|1989||Central Research Laboratory successfully developed a 350kV holography TEM with a lattice resolution of 0.055nm and observed dynamic flux quantum.
Delivered the ultrahigh resolution low voltage in-lens FE-SEM S-900LV to Japan Women's University.
FE-SEM reached 1,000 units in total.
Launched a 200kV FE-TEM HF-2000.
|1991||Launched Hitachi's first low vacuum SEM S-2250N.|
|1992||Launched the semi-in-lens FE-SEM S-4500.|
|1994||Launched CD-SEM S-8800.|
|1995||Delivered a 3MV ultrahigh voltage TEM featuring the world's highest voltage to Osaka University.
200kV FE-SEM Miracle Eye HM-2000 received the R&D 100 Award by R&D Magazine.
|1996||Launched the semi-in-lens FE-SEM S-4700.
CD-SEM reached 1,000 units in total.
|1998||Launched the ultra-thin film evaluation system HD-2000.|
|2000||Advanced Research Laboratory successfully developed a 1MV ultrahigh voltage FE-TEM with a lattice resolution of 0.0498nm and observed high-temperature superconductors.
Launched CD-SEM S-9300.
|2001||Launched Defect Review SEM RS-3000.|

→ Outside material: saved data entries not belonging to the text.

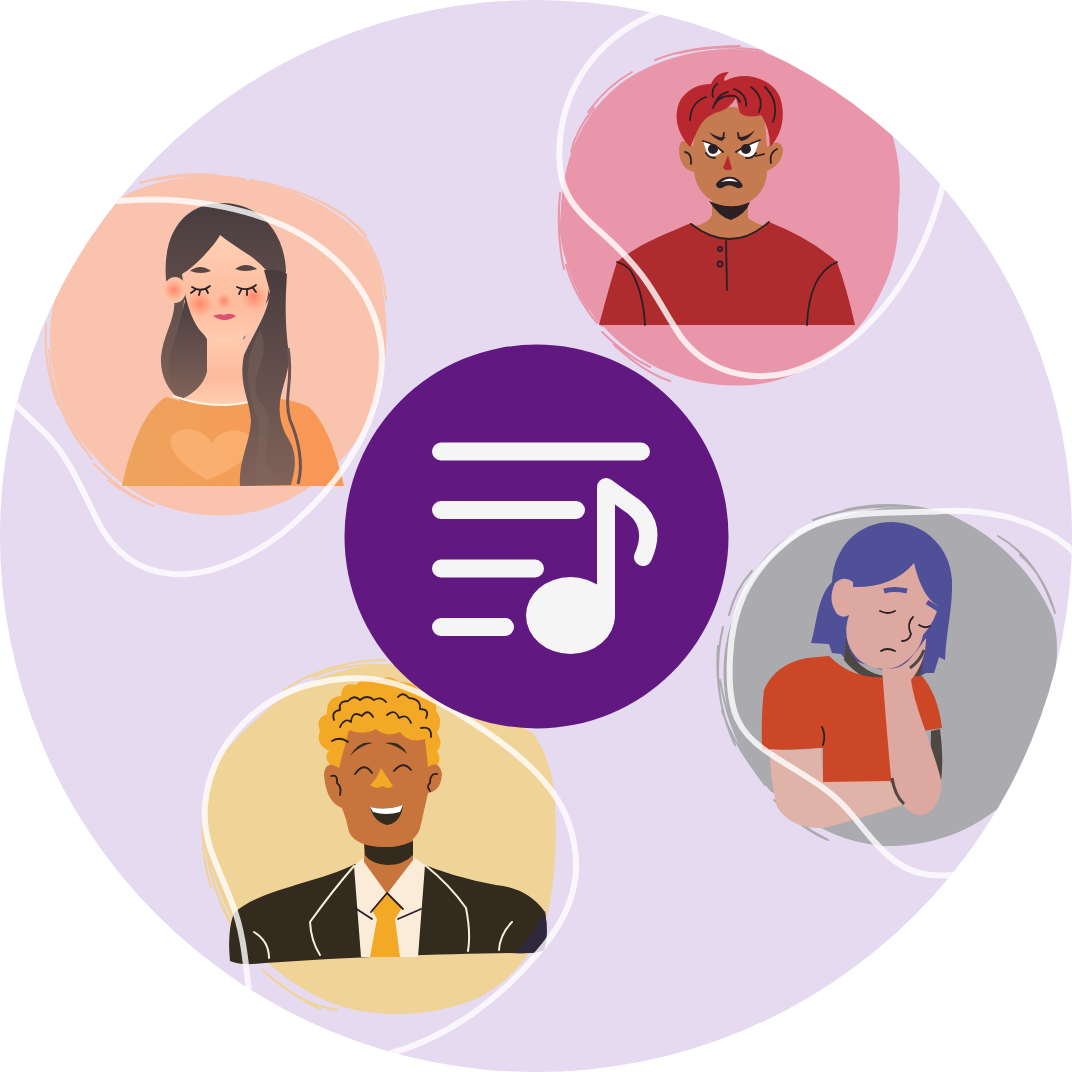
<!DOCTYPE html>
<html lang="en">
<head>
<meta charset="utf-8">
<title>Music and moods</title>
<style>
:root{
  --lavender:#e5daf0; --purple:#611880; --icon:#f5f5f5; --ink:#2b2025;
  --peach:#f9c3ad; --pink:#ea96aa; --grey:#abaaae; --sand:#f0d396;
  --red:#ae2b2e; --red-hair:#b9282e; --tan:#c67a50;
  --brown-hair:#4a3e40; --blue-hair:#505098; --rose-skin:#dca89f; --orange-red:#cc4725;
  --gold:#f3a826; --bronze:#c7753c; --suit:#342b1f; --cream:#faecd9;
}
html,body{margin:0;background:#fff;overflow:hidden}
svg{display:block;width:1072px;height:1072px}
.line{fill:none;stroke:var(--ink);stroke-width:1.8;stroke-linecap:round;stroke-linejoin:round}
.bristle{fill:none;stroke-width:2;stroke-linecap:round}
.ribbon{fill:none;stroke:#fff;stroke-opacity:.8;stroke-width:6;stroke-linecap:round}
.bar{fill:none;stroke:var(--icon);stroke-width:18;stroke-linecap:round;stroke-linejoin:round}
</style>
</head>
<body>
<svg viewBox="0 0 1072 1072" role="img" aria-label="Playlist icon surrounded by four people showing calm, anger, sadness and joy">
<defs>
  <clipPath id="disc"><circle cx="536" cy="536" r="536"/></clipPath>
  <linearGradient id="long-hair" x1="0" y1="0" x2="0" y2="1"><stop offset="0" stop-color="#483c3f"/><stop offset="1" stop-color="#806359"/></linearGradient>
  <linearGradient id="sweater"><stop offset="0" stop-color="#eda45d"/><stop offset="1" stop-color="#fb9655"/></linearGradient>
  <linearGradient id="calm-skin" x1="0" y1="0" x2="0" y2="1"><stop offset="0" stop-color="#ffd0b5"/><stop offset=".65" stop-color="#fdbb9c"/><stop offset="1" stop-color="#ffceb2"/></linearGradient>
  <radialGradient id="blush"><stop offset="0" stop-color="#ff7558" stop-opacity=".8"/><stop offset="1" stop-color="#ff8b6a" stop-opacity="0"/></radialGradient>
</defs>

<g clip-path="url(#disc)">
  <rect width="1072" height="1072" fill="var(--lavender)"/>

  <g id="calm">
    <path fill="var(--peach)" d="M120 198C150 181 190 173 228 178C270 181 318 198 347 222C374 243 382 270 384 300C389 331 386 368 378 396C367 430 345 462 314 484C286 506 246 518 208 515C162 513 121 489 95 457C66 428 52 385 50 345C48 290 75 230 120 198Z"/>
    <g class="bristle" stroke="var(--peach)">
      <path d="M140 183Q175 172 216 175M157 180Q195 172 245 179M250 180Q310 190 350 220M290 190Q340 205 366 235M350 220Q382 250 386 300M46 325Q44 370 58 405M49 350Q52 410 85 450M53 380Q62 420 92 459M47 312Q55 270 70 248M94 464Q120 490 145 502M108 480Q130 498 154 506"/>
    </g>
    <path fill="url(#long-hair)" d="M166 280C162 228 188 203 223 203C262 204 285 234 286 272L240 345L184 300C184 325 172 348 172 370C174 385 184 390 192 402L183 402C167 391 160 374 161 357C163 334 177 317 174 298Z"/>
    <path fill="url(#long-hair)" d="M186 296Q200 330 209 342Q213 370 200 390Q190 400 178 398Q164 378 171 350Q180 325 186 296Z"/>
    <path fill="url(#sweater)" d="M122 486C130 447 145 409 166 397Q220 412 258 397Q291 398 309 407C328 425 338 460 344 486Z"/>
    <path fill="#fbb476" opacity=".75" d="M207 480C180 465 164 446 173 434C186 424 203 430 212 443C220 430 240 425 252 438C259 452 237 468 207 480Z"/>
    <path fill="url(#calm-skin)" d="M207 325L243 325Q243 370 258 387L253 400Q222 410 180 400Q202 390 207 372Z"/>
    <path d="M173 396Q216 411 252 401" fill="none" stroke="#fff3df" stroke-width="2"/>
    <g fill="#fdc4a6"><ellipse cx="175" cy="290" rx="11" ry="13"/><ellipse cx="278" cy="286" rx="10" ry="13"/></g>
    <path fill="url(#calm-skin)" d="M182 274C193 268 213 248 220 235C234 247 253 255 264 268Q274 276 269 286C266 320 248 343 224 343C200 342 187 317 182 274Z"/>
    <g fill="url(#blush)"><circle cx="174" cy="290" r="11"/><circle cx="278" cy="286" r="11"/><circle cx="200" cy="304" r="13"/><circle cx="254" cy="297" r="13"/><circle cx="224" cy="301" r="8"/></g>
    <g fill="#574643"><path d="M190 271Q200 263 211 271Q201 275 190 271Z"/><path d="M235 269Q246 261 257 269Q245 273 235 269Z"/></g>
    <path class="line" stroke-width="1.5" d="M192 287Q201 293 210 286M195 290L191 293M200 291L199 295M206 289L208 293M237 287Q247 292 256 285M241 290L239 294M247 290V295M253 288L256 292"/>
    <path fill="#d95270" d="M213 316Q219 313 224 315Q230 312 236 316Q225 324 213 316Z"/>
    <path fill="url(#long-hair)" d="M264 270Q279 268 287 274C285 303 285 325 289 355C289 386 270 400 286 435C300 455 294 472 291 485L240 486C238 462 250 443 251 421C250 399 238 385 244 355C254 332 268 314 270 292Z"/>
    <path fill="none" stroke="#6c5550" stroke-width="3" d="M288 348C294 383 283 395 290 420C298 438 304 464 298 484"/>
    <path fill="#826a62" opacity=".35" d="M260 330C273 359 248 371 258 400C284 423 252 445 276 484L256 485C252 460 262 443 258 420C246 390 243 360 260 330Z"/>
  </g>

  <g id="anger">
    <path fill="var(--pink)" d="M620 84C659 55 718 43 764 52C820 75 867 105 892 134C901 165 901 188 898 214C899 245 894 270 875 304C852 345 806 377 760 384C704 391 654 374 617 340C575 302 555 248 562 195C567 149 586 111 620 84Z"/>
    <g class="bristle" stroke="var(--pink)">
      <path d="M655 60Q690 46 740 46M680 53Q720 43 764 51M588 112Q607 86 632 72M571 152Q576 130 594 108M560 193Q556 235 564 269M559 210Q562 270 589 309M562 240Q570 285 602 326M566 265Q574 295 597 323M602 332Q625 355 650 367M614 345Q645 373 670 381"/>
    </g>
    <path fill="var(--red)" d="M599 325C607 295 613 274 617 262C640 243 666 234 691 223Q731 252 769 222Q810 238 837 262Q847 289 855 325Z"/>
    <path fill="var(--tan)" d="M712 192H748V218Q756 224 766 226Q731 251 694 226Q708 224 712 215Z"/>
    <path fill="var(--ink)" d="M709 201Q731 211 750 202Q746 214 731 220Q719 217 709 201Z"/>
    <path class="line" d="M691 224Q731 255 769 222M726 241L727 290M617 262Q629 266 632 273C641 289 644 307 645 325M837 262C814 272 808 299 807 325"/>
    <g class="line"><circle cx="720" cy="249" r="2"/><circle cx="720" cy="264" r="2.5"/></g>
    <path fill="var(--tan)" d="M693 146Q679 134 679 151Q680 169 694 172C696 190 709 204 729 206C752 207 767 191 767 171Q783 164 783 149Q780 137 767 147L764 110L700 104Z"/>
    <path fill="var(--red-hair)" d="M690 147C674 130 674 111 681 99Q692 84 711 84Q716 72 729 72Q722 79 725 81C744 70 772 78 780 97C787 118 780 137 770 147Q770 128 761 115Q748 119 740 113L736 98Q729 110 715 113C698 120 697 135 690 147Z"/>
    <path class="line" d="M713 108Q718 94 735 96Q738 97 740 102M715 103Q719 94 728 92M690 120Q691 102 706 97M713 97Q711 89 717 84M734 89Q747 94 746 106M751 87Q765 97 759 112M765 87Q780 102 773 122M685 152Q692 153 691 164M777 149Q769 153 771 163"/>
    <path fill="#fff" d="M703 141Q715 146 722 151Q717 158 708 156ZM759 141Q745 146 737 151Q743 159 754 156Z"/>
    <g fill="var(--ink)"><circle cx="713" cy="149" r="5"/><circle cx="746" cy="149" r="5"/><path d="M709 132Q719 139 726 137L722 141Q715 140 709 132ZM755 130Q746 138 737 137L741 141Q749 140 755 130Z"/><path d="M716 184C723 174 738 174 743 186Q740 190 735 187Q728 183 722 188Q716 189 716 184Z"/></g>
    <path class="line" d="M703 141Q715 144 723 152M760 140Q746 145 736 152M706 153Q709 158 715 158M756 153Q752 159 746 158M724 133L723 138M738 133L739 138M764 154L756 156"/>
    <path fill="#fff" d="M721 182Q730 175 738 182Q729 180 721 182Z"/>
    <path fill="var(--red-hair)" d="M728 155L732 169Q727 172 723 168Z"/>
  </g>

  <g id="sadness">
    <path fill="var(--grey)" d="M792 540C834 511 897 500 946 513C996 534 1034 573 1053 618Q1059 640 1056 665C1048 718 1027 775 1002 805C969 833 929 847 882 846C824 840 779 807 750 765C727 728 717 679 728 634C739 594 761 562 792 540Z"/>
    <g class="bristle" stroke="var(--grey)">
      <path d="M813 520Q860 502 918 508M845 510Q888 500 930 510M748 584Q764 553 795 533M729 615Q735 590 752 571M723 627Q713 670 723 711M718 646Q714 700 735 745M720 680Q730 740 765 785M722 711Q738 755 772 791M774 800Q800 826 826 839M788 814Q810 833 828 840M998 536Q1035 557 1052 605M1020 555Q1044 575 1055 613"/>
    </g>
    <path fill="var(--blue-hair)" d="M832 582C834 546 859 522 892 522C926 523 950 548 952 580C953 607 946 632 945 660L939 657L934 673L926 673L913 680L855 661Q845 660 841 654L832 653L829 644L811 643C817 624 817 597 832 582Z"/>
    <path fill="#4e4842" d="M847 630C843 654 865 675 887 676Q910 672 925 646L921 675L899 690Q860 681 844 660Z"/>
    <path fill="var(--orange-red)" d="M762 750Q761 714 764 690Q775 664 807 658L829 656Q853 680 887 677L922 676Q938 695 942 728L923 731L915 784L823 782V748Q792 750 762 750Z"/>
    <path fill="#e0b3a9" d="M770 749Q794 752 821 748L823 782L890 781L905 804Q862 818 824 828Q791 829 777 807Q770 780 770 749Z"/>
    <path class="line" d="M822 727Q826 735 823 745" stroke="#5c2d20"/>
    <path fill="var(--rose-skin)" d="M853 582Q844 575 835 583Q827 600 837 614Q843 619 849 615Q841 639 856 657C870 671 890 672 902 664Q920 652 923 635Q936 620 938 606Q922 597 914 563Q893 588 853 587Z"/>
    <path fill="#4e4842" d="M931 731L940 729Q945 765 939 793L930 790Z"/>
    <path fill="var(--rose-skin)" d="M882 668Q898 671 908 661Q918 650 926 638Q926 662 911 680C915 710 933 745 942 784Q939 815 918 815Q900 812 891 778Q886 724 882 668Z"/>
    <path fill="none" stroke="#4e4842" stroke-width="3" d="M892 778Q895 796 904 804M910 668Q920 661 924 650"/>
    <path class="line" d="M880 611Q888 615 895 611M919 625Q925 629 930 626M913 617Q906 624 911 634Q909 641 902 641M881 651Q887 647 895 651" stroke="#503f3f" stroke-width="1.4"/>
    <path fill="none" stroke="var(--blue-hair)" stroke-width="5" d="M884 591Q894 588 907 591M927 602L938 609"/>
  </g>

  <g id="joy">
    <path fill="var(--sand)" d="M256 720C291 685 338 665 390 664C441 681 499 716 533 733C547 753 554 778 555 803C557 843 555 876 549 908C540 947 514 980 476 999C439 1014 389 1019 347 1008C300 994 258 961 234 922C210 882 203 833 207 794C214 763 231 741 256 720Z"/>
    <g class="bristle" stroke="var(--sand)">
      <path d="M284 690Q330 660 385 660M313 677Q350 660 400 667M228 752Q240 733 262 718M211 775Q217 760 233 744M205 800Q198 845 211 887M204 818Q204 875 231 922M208 850Q213 895 232 926M262 969Q285 992 320 1009M278 982Q302 1004 337 1010"/>
    </g>
    <path fill="var(--suit)" d="M230 961Q227 931 234 913C260 889 318 883 355 864Q388 884 418 862Q452 877 496 885Q528 888 545 912Q549 934 544 950Q537 954 510 953C438 954 350 957 265 963Q240 966 230 961Z"/>
    <path fill="#30283c" d="M545 911Q549 936 544 950Q535 954 515 953Q535 934 545 911Z"/>
    <path fill="var(--cream)" d="M354 866L363 858L387 891L413 857L425 865L418 957H361Z"/>
    <path fill="var(--bronze)" d="M365 838H413V860L387 894L364 862Z"/>
    <path fill="var(--suit)" d="M364 843Q390 852 413 841V855Q404 865 387 865Q371 864 365 855Z"/>
    <path fill="var(--gold)" d="M387 893L402 908L395 919L400 957H370L377 919L372 910Z"/>
    <path class="line" d="M355 908L372 919M421 909L398 919M387 893L371 912M387 893L403 909"/>
    <path fill="none" stroke="var(--cream)" stroke-width="2" stroke-linecap="round" d="M354 866Q333 890 310 922Q311 941 320 955M425 865Q450 885 466 908Q471 933 468 951M254 932Q269 941 269 958M512 922Q500 934 499 950"/>
    <path fill="var(--gold)" d="M333 768Q322 758 329 751Q315 744 320 731Q315 718 327 714Q326 697 341 696Q342 681 356 685Q364 675 376 681Q388 673 399 682Q414 681 421 693Q438 696 436 711Q444 721 437 733Q444 744 437 751Q444 763 432 768Z"/>
    <path fill="var(--bronze)" d="M339 768Q325 759 324 775Q326 802 342 808Q347 820 349 832Q357 848 388 847Q418 845 421 824L428 793Q441 791 442 774Q439 759 428 767L425 739Q409 744 400 732Q386 738 376 729Q363 736 349 730Z"/>
    <path class="line" stroke-width="2.3" d="M334 720Q331 711 340 710Q338 701 348 701Q354 694 360 700Q367 694 374 700Q381 696 386 702M398 697Q403 691 409 698Q421 699 420 709Q430 709 426 718M340 727Q345 717 351 722Q352 710 362 716Q368 708 373 717M387 715Q395 708 399 718Q407 713 411 723M421 728Q432 726 431 737M348 742Q340 736 332 741"/>
    <path fill="var(--suit)" d="M350 756Q359 740 373 743Q360 745 350 756ZM385 743Q401 740 407 754Q399 746 385 743Z"/>
    <path class="line" d="M355 774Q364 761 372 773M394 771Q403 760 411 770M331 776Q338 774 337 783Q342 787 340 795M437 774Q430 773 430 783Q426 786 430 791"/>
    <path fill="var(--gold)" d="M381 768Q387 777 393 786Q388 790 383 786Q376 790 370 785Q377 779 381 768Z"/>
    <path fill="var(--suit)" d="M370 807Q386 811 403 805Q401 823 387 825Q374 822 370 807Z"/>
    <path fill="#fff" d="M370 807Q386 811 403 805L400 812Q386 816 373 812Z"/>
  </g>

  <g id="ribbons" class="ribbon">
    <path d="M118 201C180 195 247 207 293 230C350 260 382 308 382 360C380 420 346 474 306 512C268 550 217 577 172 574C137 571 113 552 97 520C79 482 66 454 46 434L14 403"/>
    <path d="M659 12C600 35 565 83 560 140C555 190 573 208 603 234C652 278 656 300 681 337C711 377 764 387 812 364C874 335 922 270 943 185"/>
    <path d="M1074 552C1043 522 995 509 943 511C883 515 827 505 784 544C748 574 732 610 730 658C727 714 740 734 769 753C803 776 830 787 853 816C885 855 903 880 952 875"/>
    <path d="M249 993C245 953 242 928 232 903C219 868 202 842 205 805C211 742 261 693 322 682C374 671 409 685 454 711C505 742 552 777 568 821C587 874 571 915 538 953C502 996 451 1037 388 1054"/>
  </g>
</g>

<g id="playlist-icon">
  <circle cx="536.5" cy="536.5" r="192" fill="var(--purple)"/>
  <path class="bar" d="M441 451.5H641M441 510H576M441 568.5H535M441 627H505"/>
  <path class="bar" d="M606 616V487L634 507Q657 526 643 557"/>
  <ellipse cx="570.5" cy="615.5" rx="44.5" ry="38.5" fill="var(--icon)"/>
</g>
</svg>
</body>
</html>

|2002||Launched the semi-in-lens FE-SEM S-4800.|
|2005||Launched the Tabletop Microscope TM-1000.|
|2006||Launched CD-SEM CG4000.
Launched the Spherical Aberration Corrected FE-STEM4 HD-2700.
Launched the 300 kV FE-TEM HF-3300.
|2008||Received the Okochi Memorial Production Award for the development and application of an advanced CD-SEM for measuring ultra-fine semiconductor patterns.
Launched the semi-in-lens FE-SEM SU8000.
|2010||Launched Defect Review SEM RS6000.|
|2011||Launched the in-lens FE-SEM SU9000.
Launched CD-SEM CG5000.
CD-SEM and FE-SEM reached 4,000 units and 5,000 units in total.
|2012||Received the IEEE Milestone for first practical field emission electron microscope.|
1 The HU-2 is on display at the Nagoya University Museum and is registered in the database of materials on the history of industrial technology at the National Museum of Nature and Science, and also received the One Step on Electro-Technology from The Institute of Electrical Engineers of Japan.
2 EPMA: Electron Probe Micro Analyzer
3 CD-SEM: Critical Dimension-Scanning Electron Microscope
4 FE-STEM: Field Emission-Scanning Transmission Electron Microscope